- The driver logs into the Uber or Lyft app and waits for a ride request.
- The driver receives the request and drives to the pick-up.
- The driver picks up the passenger and drives them to their destination.
Most rideshare services will provide some coverage during the second stage, full coverage during the third, and none during the first.
That first stage is the tricky part.
Drivers for these services will typically carry a standard personal auto insurance policy. When these apps were still brand new, it was not unheard of for auto insurers to drop your policy when they found out that you were driving for Uber or Lyft. Today, insurers have a better understanding of the "gig economy," but there are still some ambiguities on the subject, and it's not always clear whether that first stage is covered under a personal policy, or if it demands commercial auto protection. The question is whether the accident took place while you were "on the job," or "on the way to work." That question is almost a matter of opinion.

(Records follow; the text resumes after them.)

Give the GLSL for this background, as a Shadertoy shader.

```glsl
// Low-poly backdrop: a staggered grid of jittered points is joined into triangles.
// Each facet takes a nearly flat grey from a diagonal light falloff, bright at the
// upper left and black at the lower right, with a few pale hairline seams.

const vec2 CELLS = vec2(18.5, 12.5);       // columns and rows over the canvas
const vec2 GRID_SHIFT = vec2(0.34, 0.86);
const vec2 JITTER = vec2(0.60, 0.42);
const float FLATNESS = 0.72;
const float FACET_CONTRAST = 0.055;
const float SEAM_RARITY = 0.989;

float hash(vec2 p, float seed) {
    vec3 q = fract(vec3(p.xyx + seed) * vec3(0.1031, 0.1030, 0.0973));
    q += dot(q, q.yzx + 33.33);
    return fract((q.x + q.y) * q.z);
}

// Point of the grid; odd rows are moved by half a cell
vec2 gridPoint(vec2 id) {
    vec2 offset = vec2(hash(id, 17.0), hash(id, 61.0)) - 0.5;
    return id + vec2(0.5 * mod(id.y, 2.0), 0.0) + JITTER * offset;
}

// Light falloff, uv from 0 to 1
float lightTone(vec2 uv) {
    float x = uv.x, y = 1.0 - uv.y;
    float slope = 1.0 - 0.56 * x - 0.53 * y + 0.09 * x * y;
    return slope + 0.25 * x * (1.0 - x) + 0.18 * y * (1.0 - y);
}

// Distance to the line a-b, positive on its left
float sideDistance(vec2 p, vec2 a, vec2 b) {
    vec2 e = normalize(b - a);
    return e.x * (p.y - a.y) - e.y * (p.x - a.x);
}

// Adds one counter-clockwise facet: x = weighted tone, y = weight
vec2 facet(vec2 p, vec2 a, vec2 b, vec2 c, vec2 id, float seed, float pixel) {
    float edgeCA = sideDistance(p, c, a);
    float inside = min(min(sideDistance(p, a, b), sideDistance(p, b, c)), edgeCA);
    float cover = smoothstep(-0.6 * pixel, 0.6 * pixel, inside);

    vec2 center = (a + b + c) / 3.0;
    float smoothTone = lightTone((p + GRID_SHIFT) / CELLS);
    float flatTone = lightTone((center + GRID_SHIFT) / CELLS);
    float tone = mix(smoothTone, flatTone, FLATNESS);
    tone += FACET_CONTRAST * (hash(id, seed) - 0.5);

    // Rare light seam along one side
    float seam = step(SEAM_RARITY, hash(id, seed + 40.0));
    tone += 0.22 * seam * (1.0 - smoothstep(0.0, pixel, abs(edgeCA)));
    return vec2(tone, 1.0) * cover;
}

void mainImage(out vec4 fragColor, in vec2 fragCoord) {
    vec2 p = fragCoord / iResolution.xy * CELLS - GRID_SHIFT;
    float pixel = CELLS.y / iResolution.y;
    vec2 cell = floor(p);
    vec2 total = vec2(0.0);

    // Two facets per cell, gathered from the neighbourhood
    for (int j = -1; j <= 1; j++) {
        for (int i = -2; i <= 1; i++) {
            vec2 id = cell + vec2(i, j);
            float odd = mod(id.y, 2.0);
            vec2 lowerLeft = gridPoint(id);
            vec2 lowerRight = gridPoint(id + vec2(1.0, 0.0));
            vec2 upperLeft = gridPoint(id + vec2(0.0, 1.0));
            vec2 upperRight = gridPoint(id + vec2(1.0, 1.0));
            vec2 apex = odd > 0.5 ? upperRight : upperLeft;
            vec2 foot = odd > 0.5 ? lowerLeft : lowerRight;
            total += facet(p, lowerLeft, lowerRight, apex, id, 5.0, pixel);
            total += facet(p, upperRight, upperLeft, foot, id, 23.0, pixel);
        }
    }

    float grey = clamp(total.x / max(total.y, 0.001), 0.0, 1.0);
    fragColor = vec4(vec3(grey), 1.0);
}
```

To remove some of the confusion, a number of insurers offer "rideshare insurance" to make sure that there are no insurance gaps along the trip. This extra bit of protection generally comes fairly cheap, raising your monthly payments by relatively little, but potentially saving you from being left without a car or a job because you had an accident on the way to pick a passenger up.
Note that most insurance companies will have to take into consideration the extra time that you spend on the road when calculating your rates. Your car may be classified as a commercial vehicle when they find out that you are driving it for professional reasons.
In any event, honesty is always the best policy when it comes to insurance. Let your insurer know how you're using your vehicle. That way, you won't be treated to any unpleasant surprises when it comes time to file a claim.